Spring Planting: this product will be shipped late April through May according to your hardiness zone.
Clematis. This garden beauty may make you feel like dancing! An impressive bush Clematis with incredibly large outward facing indigo-blue flowers. Although this is a non-vining Clematis, the plant will benefit from support, either from staking, a garden obelisk, or from neighboring plants. Makes a fabulous statement in a large container or an eclectic style garden planting. Height 42". No. 1 root.
Scroll down for more details and growing information.
Sold as: Pkg of 1
|1||Pkg of 1||$ 29.95 / pkg|
|2||Pkg of 1||$ 26.95 / pkg|
|3||Pkg of 1||$ 25.45 / pkg|
|4+||Pkg of 1||$ 23.95 / pkg|
Planting Perennial Roots:
Soak bare-root perennials in water for a few hours before planting. Add organic matter to the area and provide good drainage unless the plant variety enjoys wet roots. Unless otherwise specified, bare-root perennials are usually planted with the crown (where the shoots meet the roots) an inch below the soil surface. Firm soil gently to eliminate air pockets and water in well. Mark the area clearly since it may be awhile before the plant shows itself.
Clematis can be grown in full sun or light shade, but its base and roots must be completely shaded. You may need to plant something directly in front of its rootball to keep it cool and shaded. A thick layer of mulch will also help to keep the soil moist. Bush Clematis prefers to be grown in average, well-drained, slightly alkaline soil. Adding lime to the soil will help to provide these conditions if your soil is naturally acidic.
These varieties bloom first on new growth beginning in midsummer, and then again on new shoots in early fall. The second round will likely produce smaller flowers than the first and flowers that were double the first time may be single the second time.
Though their growth habit makes them difficult to prune, it can be done in late winter or early spring. All shoots can be cut back to the previous year's wood, just above the base of the plant. This pruning is necessary to avoid getting a bare stem with a thick tangle above it. The spring flowers will be eliminated for that year, but the late summer flowers should still be produced.
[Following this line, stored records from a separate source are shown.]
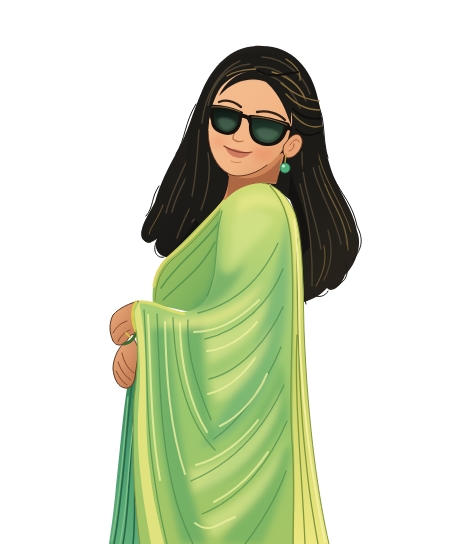
<!DOCTYPE html>
<html lang="en">
<head>
<meta charset="utf-8">
<title>Woman in a green sari</title>
<style>
:root{--paper:#fff;--hair:#1d1b18;--hair-deep:#100f0e;--hair-sheen:#4a4130;--hair-gold:#8a6f3c;--skin:#f0b587;--skin-shade:#c97f55;--line:#5b3420;--lip:#c4694f;--frame:#15120f;--sari-light:#dfe57e;--sari-mid:#a9cb6c;--sari-deep:#6ba861;--sari-fold:#4f8d4c;--gold:#d9cf52;--jade:#4fb07c}
html,body{margin:0;background:var(--paper);overflow:hidden}
svg{display:block;width:459px;height:544px}
.stroke{fill:none;stroke-linecap:round;stroke-linejoin:round}
.hair{fill:var(--hair)}
.strands{stroke:var(--hair-sheen);stroke-width:1.4}
.wisps{stroke:var(--hair);stroke-width:1}
.skin-line{stroke:var(--line);stroke-width:1}
.frame{fill:var(--frame)}
</style>
</head>
<body>
<svg viewBox="0 0 459 544" role="img" aria-label="Illustration of a smiling woman with long dark hair, sunglasses and a green sari">
<defs>
<linearGradient id="face-tone" x1="0" y1="0" x2="1" y2="1"><stop offset="0" stop-color="#f5c092"/><stop offset=".6" stop-color="#f2b586"/><stop offset="1" stop-color="#dc9767"/></linearGradient>
<linearGradient id="hand-tone" x1="0" y1="0" x2="1" y2="1"><stop offset="0" stop-color="#efb080"/><stop offset="1" stop-color="#b96f48"/></linearGradient>
<linearGradient id="lens-tone" x1="0" y1="0" x2="0" y2="1"><stop offset="0" stop-color="#0e1612"/><stop offset=".6" stop-color="#21382b"/><stop offset="1" stop-color="#2f4a36"/></linearGradient>
<linearGradient id="drape-tone" x1="0" y1="0" x2="0" y2="1"><stop offset="0" stop-color="#cfdc73"/><stop offset=".3" stop-color="#a9ce76"/><stop offset=".65" stop-color="#9ac76d"/><stop offset="1" stop-color="#a4c565"/></linearGradient>
<linearGradient id="bodice-tone" x1="0" y1="0" x2="1" y2="1"><stop offset="0" stop-color="#b5cd62"/><stop offset="1" stop-color="#62a35b"/></linearGradient>
<linearGradient id="skirt-tone" x1="0" y1="0" x2="0" y2="1"><stop offset="0" stop-color="#2f7449"/><stop offset=".5" stop-color="#4a9c70"/><stop offset="1" stop-color="#5fae78"/></linearGradient>
<linearGradient id="edge-tone" x1="0" y1="0" x2="0" y2="1"><stop offset="0" stop-color="#e6e580"/><stop offset=".5" stop-color="#c9d367"/><stop offset="1" stop-color="#ece780"/></linearGradient>
<linearGradient id="hair-tone" x1="0" y1="0" x2="1" y2="1"><stop offset="0" stop-color="#2a2520"/><stop offset=".5" stop-color="#191816"/><stop offset="1" stop-color="#2a251d"/></linearGradient>
<filter id="soft" x="-20%" y="-20%" width="140%" height="140%"><feGaussianBlur stdDeviation="3"/></filter>
<filter id="soft-small" x="-20%" y="-20%" width="140%" height="140%"><feGaussianBlur stdDeviation="1.2"/></filter>
<clipPath id="drape-clip"><path d="M262 183C246 183 228 193 220 204C205 225 188 270 176 304L134 303C136 340 138 370 135 395C131 450 134 500 140 544H329C319 500 308 430 304 330C303 285 303 240 295 214C289 198 276 184 262 183Z"/></clipPath>
</defs>

<g id="hair-back">
<path fill="url(#hair-tone)" d="M262 46C233 44 213 65 202 91C192 114 188 132 178 150C167 170 160 184 155 202C148 216 139 227 142 238C148 246 153 241 157 239C153 250 160 258 170 257C192 253 207 232 222 206L270 184L290 200C300 222 302 258 304 302C311 300 320 296 327 288C332 294 342 285 345 275C355 265 363 246 357 231C353 208 337 190 330 166C323 145 324 121 318 99C312 69 292 46 262 46Z"/>
<g class="stroke wisps">
<path d="M196 104C184 124 186 138 176 154M159 186C151 197 154 207 146 216M143 228C139 238 145 244 151 242M157 240C151 252 158 259 164 257M318 105C326 119 322 140 328 158M333 177C342 195 353 205 357 226C364 240 362 248 353 260M345 262C352 277 341 286 331 287M312 294C318 299 326 296 328 291M304 296L306 304"/>
</g>
<g class="stroke strands">
<path d="M204 119C194 152 174 181 166 213M210 150C207 183 187 207 177 238M199 151C187 177 176 194 172 212M214 176C211 194 203 209 192 222M302 152C301 185 316 217 321 249M311 149C311 183 334 209 341 244M319 166C324 194 345 212 347 245M300 184C309 217 313 249 312 286M328 230C334 250 331 266 324 280"/>
</g>
<g class="stroke" stroke="var(--hair-gold)" stroke-width="1" opacity=".75"><path d="M317 147C321 177 342 202 351 232M325 184C332 205 347 220 348 250M324 246C327 261 323 274 316 286M163 205C158 219 151 226 149 234"/></g>
<path fill="var(--hair-deep)" opacity=".65" d="M221 164C215 190 197 224 176 247C199 242 214 216 226 196ZM291 172C295 191 309 215 310 247L303 255C302 230 298 205 288 196Z"/>
</g>

<g id="neck">
<path fill="#ce8659" d="M228 172C229 183 227 192 221 204C234 193 246 184 263 183L276 184L285 152Z"/>
<path fill="#9b5838" opacity=".65" d="M229 174C248 183 266 178 281 158L277 183C258 181 241 187 227 198Z"/>
</g>

<g id="face">
<path fill="url(#face-tone)" d="M223 82C214 94 209 112 208 131C208 151 216 167 229 174C239 179 256 174 267 165C276 159 283 151 287 143L295 111C292 91 272 73 249 72C238 73 230 75 223 82Z"/>
<path fill="#e9a274" stroke="var(--line)" d="M288 140C293 133 300 132 302 139C304 147 296 158 288 158C283 157 282 150 284 145Z"/>
<path class="stroke" stroke="#a75f3c" d="M290 145C294 139 298 138 299 142M289 151C293 150 294 147 294 144"/>
<ellipse cx="219" cy="142" rx="8" ry="6" fill="#e98964" opacity=".35" filter="url(#soft)"/>
<ellipse cx="263" cy="154" rx="11" ry="7" fill="#e98964" opacity=".45" filter="url(#soft)"/>
<path class="stroke skin-line" d="M208 131C208 151 216 167 229 174C239 179 256 174 267 165"/>
<path class="stroke" stroke="#2e2018" stroke-width="2.3" d="M219 102C227 99 235 102 241 107M257 112C267 110 278 113 285 120"/>
<path class="stroke" stroke="#b56e49" stroke-width="1.2" d="M238 127C235 132 232 136 233 139C236 142 240 142 243 141"/>
<path fill="#cf7b60" d="M225 147C229 147 232 149 235 149C240 150 245 153 251 153C246 158 240 159 235 157C230 156 227 151 225 147Z"/>
<path class="stroke" stroke="#7e3d2c" stroke-width="1.2" d="M224 146C231 151 242 154 252 152"/>
<path class="stroke" stroke="#c98560" d="M231 161C234 163 238 163 241 162"/>
</g>

<g id="sunglasses">
<path class="frame" d="M209 105C219 104 233 107 243 112L242 117C242 126 237 135 228 135C218 134 211 129 211 121L208 110ZM249 115C260 115 275 118 289 123L291 128L287 131C284 141 277 147 266 146C254 145 248 137 249 124L247 119Z"/>
<path class="stroke" stroke="var(--frame)" stroke-width="4" d="M241 116C244 115 247 117 250 119M286 126L294 131"/>
<path fill="url(#lens-tone)" d="M214 109C222 108 231 110 239 114C239 124 235 131 228 132C219 131 214 126 214 119ZM252 119C262 118 274 121 284 126C282 137 276 143 267 143C257 142 252 136 252 126Z"/>
<path fill="#64876d" opacity=".5" d="M218 119C225 116 232 119 236 123C234 129 229 130 226 130C221 129 218 125 218 119ZM256 130C264 126 273 129 279 133C275 140 270 141 265 140C260 139 257 135 256 130Z" filter="url(#soft-small)"/>
<path class="stroke" stroke="#9b7a49" stroke-width=".8" d="M211 107C221 106 232 108 240 112M252 117C264 117 276 120 287 125"/>
</g>

<g id="hair-front">
<path class="hair" d="M251 70C239 73 226 79 219 90C210 106 208 121 208 139C211 161 221 171 229 176C228 194 219 210 204 226C186 220 183 184 187 154C190 114 204 70 238 54C267 45 297 59 309 86C319 103 321 128 319 151C319 164 310 173 302 172C303 163 305 151 303 141C301 132 294 132 291 137C294 123 292 108 286 98C278 81 266 75 251 70Z"/>
<path fill="#f0b587" d="M243 75C233 78 223 84 218 96C228 86 244 80 260 81C269 84 279 94 286 108C286 92 272 73 243 75Z"/>
<path class="hair" d="M219 96C225 82 237 73 251 71C270 72 284 86 291 107L291 125C286 112 281 95 266 82C254 77 235 78 219 96Z"/>
<g class="stroke strands"><path d="M240 61C220 69 205 94 202 123M250 64C229 66 214 79 208 105M255 67C275 65 297 79 306 101M260 73C279 76 292 89 300 108M262 57C285 58 304 76 310 94M199 130C197 153 197 172 192 196M208 153C212 175 207 194 201 210"/></g>
<g class="stroke" stroke="var(--hair-gold)" stroke-width="1.3"><path d="M272 72C287 76 299 85 305 98M281 83C293 93 303 99 319 101M286 94C296 105 308 110 320 110M293 114C302 125 313 129 321 126M286 59C297 66 301 73 300 80M227 76C239 69 248 70 256 69"/></g>
<path class="stroke" stroke="var(--hair-deep)" stroke-width="2" d="M257 70C270 79 279 75 298 72M293 109C302 118 312 120 321 118M296 129C304 137 313 136 320 132"/>
</g>

<g id="earring">
<path class="stroke" stroke="#b99545" stroke-width="1.5" d="M286 154L285 163"/>
<circle cx="285" cy="168" r="5" fill="var(--jade)" stroke="#28724f" stroke-width=".8"/>
<circle cx="283.5" cy="166" r="1.6" fill="#c2efcd"/>
</g>

<g id="skirt">
<path fill="url(#skirt-tone)" d="M128 382C123 412 120 450 116 486C114 510 111 530 109 544H160L154 350L136 344Z"/>
<path class="stroke" stroke="#266747" stroke-width="1.6" d="M133 376C126 425 124 490 114 544M137 390C129 440 131 500 123 544M137 440C133 480 136 520 133 544"/>
<path class="stroke" stroke="#82c18a" stroke-width="1.3" d="M128 397C124 441 121 491 112 540M134 419C128 458 128 505 120 543"/>
</g>

<g id="bodice">
<path fill="url(#bodice-tone)" d="M222 202C206 218 186 240 167 257C156 268 151 285 153 304L199 314L230 284L238 207Z"/>
<path class="stroke" stroke="#d8d468" stroke-width="3" d="M224 201C209 219 188 243 168 258C160 266 155 276 154 286"/>
<path class="stroke" stroke="#7a8e35" d="M227 203C211 223 192 244 172 260C160 271 156 283 155 300"/>
<path class="stroke" stroke="#58944c" stroke-width="1.5" d="M219 222C204 245 178 262 161 288M215 242C202 268 184 280 163 300"/>
</g>

<g id="hands">
<path fill="url(#hand-tone)" stroke="var(--line)" d="M139 301C130 303 119 308 113 315C109 323 109 332 113 341C116 346 121 346 125 343L131 335L141 332Z"/>
<path fill="url(#hand-tone)" stroke="var(--line)" d="M123 344C117 350 113 360 113 369C114 379 118 387 125 388C130 389 134 384 135 377L139 349L134 339Z"/>
<path class="stroke" stroke="#81472d" d="M113 333C117 326 121 323 127 321M118 342C120 336 125 332 130 330M116 371C119 377 122 382 127 385M118 362C121 371 126 377 131 380M122 353C124 363 129 370 134 373"/>
<path class="stroke" stroke="#3f6a31" stroke-width="3" d="M124 344C130 343 134 339 136 333"/>
<path class="stroke" stroke="#d4b94b" stroke-width="2" d="M126 333L130 337"/>
<path class="stroke" stroke="#d7cd4c" stroke-width="3" d="M136 302C131 310 132 322 136 331M142 302C136 312 138 323 141 330"/>
<path class="stroke" stroke="#85912e" d="M139 302C134 312 134 322 138 331"/>
</g>

<g id="drape">
<path fill="url(#drape-tone)" d="M262 183C246 183 230 192 222 204C216 225 217 266 209 294C203 306 193 312 181 312C165 309 151 300 138 302C132 307 134 318 136 330C139 354 137 376 134 400C132 454 134 500 140 544H329C319 500 308 430 304 330C303 285 303 240 295 214C289 198 276 184 262 183Z"/>
<g clip-path="url(#drape-clip)">
<g filter="url(#soft)">
<path fill="#5da061" opacity=".6" d="M222 207C213 235 219 268 207 292L189 309C212 313 235 291 246 262C233 275 221 281 219 262Z"/>
<path fill="#71b374" opacity=".7" d="M288 211C278 261 269 314 249 360C235 397 216 425 199 447C221 445 251 421 270 381C288 342 291 274 288 211Z"/>
<path fill="#62a865" opacity=".7" d="M151 329C155 390 160 458 181 544H207C184 480 174 400 170 327ZM183 327C185 377 196 422 216 450C205 403 201 354 204 319Z"/>
<path fill="#66aa62" opacity=".6" d="M282 360C264 411 232 456 195 493C237 484 264 458 289 417ZM281 450C255 488 235 518 221 544H262C276 513 287 481 292 445Z"/>
<path fill="#e7e88b" opacity=".8" d="M238 198C257 186 279 192 285 210C273 207 254 200 235 217ZM164 317C196 324 236 310 264 280C250 316 210 335 167 325Z"/>
<path fill="#d4e28a" opacity=".75" d="M233 220C249 205 264 207 274 220C263 238 247 251 229 268ZM206 336C233 332 254 318 269 297C263 331 238 352 209 364ZM210 379C238 372 260 349 272 323C268 359 240 395 216 403ZM189 470C228 464 267 428 282 386C281 430 240 482 193 493ZM204 519C242 500 269 474 284 440C279 481 246 517 213 538Z"/>
</g>
<g class="stroke" stroke="var(--sari-fold)" stroke-width="1.3" opacity=".75">
<path d="M222 211C213 240 220 269 207 296M278 243C265 272 241 302 198 313M283 269C269 305 239 331 205 339M283 307C267 342 239 372 209 379M281 347C264 389 238 422 214 439M284 385C263 432 231 464 191 481M287 421C267 468 237 500 202 514M286 471C275 503 258 527 245 544"/>
<path d="M144 310C148 360 145 421 155 482C159 512 164 530 167 544M157 314C160 371 159 430 173 488C178 511 186 530 193 544M173 318C175 368 185 419 215 450M188 320C186 356 199 391 211 420"/>
</g>
<g class="stroke" stroke="#edf0a2" stroke-width="2" opacity=".8">
<path d="M194 332C219 332 241 318 259 300M207 351C225 350 245 337 257 322M208 394C228 389 244 374 255 358M220 426C239 417 258 396 267 374M196 465C219 459 243 441 258 420M214 502C235 491 254 473 268 452M195 523C210 535 219 523 235 517"/>
<path d="M148 315C151 365 150 425 160 480M165 322C166 377 170 429 185 474M180 323C180 363 190 405 207 432"/>
</g>
<path fill="#dfe27d" d="M139 302C151 360 142 414 150 472C153 501 160 526 164 544H151C141 490 135 444 139 398C142 366 138 333 134 313Z"/>
<path fill="url(#edge-tone)" d="M264 183C280 193 289 209 292 236C298 310 290 390 294 447C295 486 294 517 294 544H329C317 498 308 420 304 330C303 285 303 240 295 214C288 196 276 186 264 183Z"/>
<path class="stroke" stroke="#7f963f" stroke-width="1.3" d="M270 186C287 203 291 228 292 260C295 324 288 383 292 441C295 480 293 515 293 544M297 239C297 320 299 400 306 461C309 493 314 522 318 544M297 335C294 400 302 470 305 544"/>
<path class="stroke" stroke="#f4eea0" stroke-width="2" d="M294 220C301 264 298 318 301 362C304 420 314 488 325 542"/>
</g>
<path class="stroke" stroke="#839745" d="M262 183C276 184 289 198 295 214C303 240 303 285 304 330C308 430 319 500 329 544M136 330C139 354 137 376 134 400C132 454 134 500 140 544"/>
<path class="stroke" stroke="#d9dc6c" stroke-width="3" d="M140 302C156 301 168 312 184 314"/>
</g>
</svg>
</body>
</html>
Alternatively, if you don't want to cut the entire plant back all at once, pruning can be done in stages over a period of 3 years. Each year, prune back ⅓ of the stems to 6-9" above a couple of well-developed buds.